So, how did this premier fencing program come to Alpharetta? SCAD Atlanta offered Romankov the job when he was an assistant coach at Ohio State. And that’s all it took.

Next, he cast an international net to bring in some of the world’s best junior talent.

"It was like going to space, to the moon, it's like super far (from home in Belarus)," Andreyenka said. "But even when I was back home, I was constantly watching the competitions of the American fencers. A lot of fencers that I've looked up to in my fencing journey are actually from the U.S., so it's been very exciting but also very challenging."

The challenge is part of the attraction too – like for Carolina Stutchbury, who’s 18 years old now, but moved here at 11 and has been training with Romankov since – and as the Current Junior World  No. 1 is a rising star for her native Great Britain – coming off a bronze medal performance at the Senior European Championships.
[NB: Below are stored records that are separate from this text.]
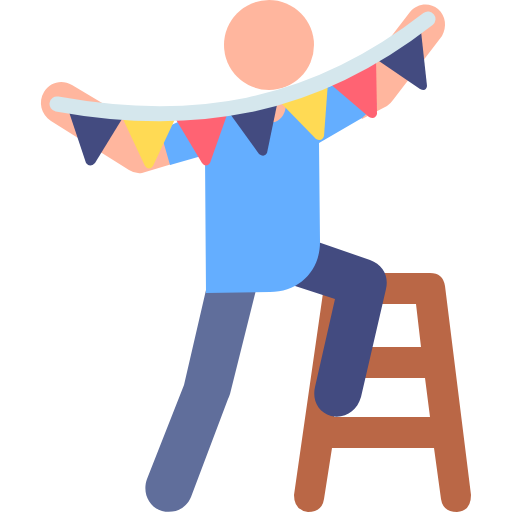
<!DOCTYPE html>
<html lang="en">
<head>
<meta charset="utf-8">
<title>Hanging bunting</title>
<style>
:root {
  --paper: #ffffff;
  --skin: #ffb69e;
  --shirt: #64aeff;
  --navy: #434b80;
  --slate: #606e9b;
  --wood: #ba6746;
  --cord: #d5e7ed;
  --yellow: #ffda54;
  --red: #ff6373;
}
html, body { margin: 0; width: 512px; height: 512px; overflow: hidden; background: var(--paper); }
svg { display: block; }
.skin { fill: var(--skin); }
.shirt { fill: var(--shirt); }
.navy { fill: var(--navy); }
.slate { fill: var(--slate); }
.wood { fill: var(--wood); }
.yellow { fill: var(--yellow); }
.red { fill: var(--red); }
.cord { fill: none; stroke: var(--cord); stroke-width: 15; stroke-linecap: round; }
</style>
</head>
<body>
<svg width="512" height="512" viewBox="0 0 512 512" role="img" aria-label="Person with one foot on a stool hanging a string of bunting">
  <path id="stool" class="wood" fill-rule="evenodd" d="M336 273H430Q443 273 445 286L471 495Q471 511 457 512Q443 512 441 499L434 448H332L324 499Q322 512 308 512Q294 510 294 495L324 286Q326 273 336 273ZM350 304L344 347H421L416 304ZM340 378L334 417H430L425 378Z"/>

  <g id="legs">
    <path class="slate" d="M206 290H256L230 394Q229 397 228 399L191 497C186 509 174 514 162 511C149 507 142 493 147 479L184 385Z"/>
    <path class="navy" d="M318 242L370 260C383 265 389 276 386 289L361 397C357 411 345 419 331 416C318 412 312 400 315 387L335 299L292 285Z"/>
  </g>

  <g id="arms">
    <path class="skin" d="M72 85L139 125L164 131L172 164L142 173Q135 174 129 170L51 121C41 114 38 102 44 92C50 82 62 79 72 85Z"/>
    <path class="skin" d="M410 12C417 3 430 2 438 9C446 16 447 27 442 36L393 100Q391 103 387 106L362 119L344 86L360 77Z"/>
  </g>

  <g id="torso">
    <path class="shirt" d="M160 130L205 110L280 102L350 80L377 104L362 118L319 143L320 242C320 271 299 292 270 292L206 293L205 155L170 165Z"/>
    <path class="skin" d="M247 100H286Q287 117 275 122Q258 124 247 100Z"/>
  </g>

  <circle id="head" class="skin" cx="269" cy="45" r="45"/>

  <g id="flags">
    <path class="navy" d="M69 112L122 119L95 163Q90 168 86 163Z"/>
    <path class="yellow" d="M122 117L175 119L153 166Q149 171 145 166Z"/>
    <path class="red" d="M175 118L228 112L210 163Q206 168 202 163Z"/>
    <path class="navy" d="M228 111L278 100L267 153Q264 158 259 154Z"/>
    <path class="yellow" d="M278 100L328 82L324 136Q322 142 316 139Z"/>
    <path class="red" d="M328 82L376 58L377 114Q375 120 369 117Z"/>
    <path class="navy" d="M376 59L421 31L427 86Q426 92 420 89Z"/>
  </g>
  <path class="cord" d="M57 104C190 128 310 111 428 19"/>
</svg>
</body>
</html>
"Last year, when I was training for the world championships and my EPIC Fencing teammates weren't really allowed to go, they still came to help me train for the tournament," Stutchbury said. "I did really well, and that wouldn't have been without them. So very honored to be part of this club."

And while the country names on their backs may differ, Epic Fencing Club is where they sharpen and perfect those chess moves together.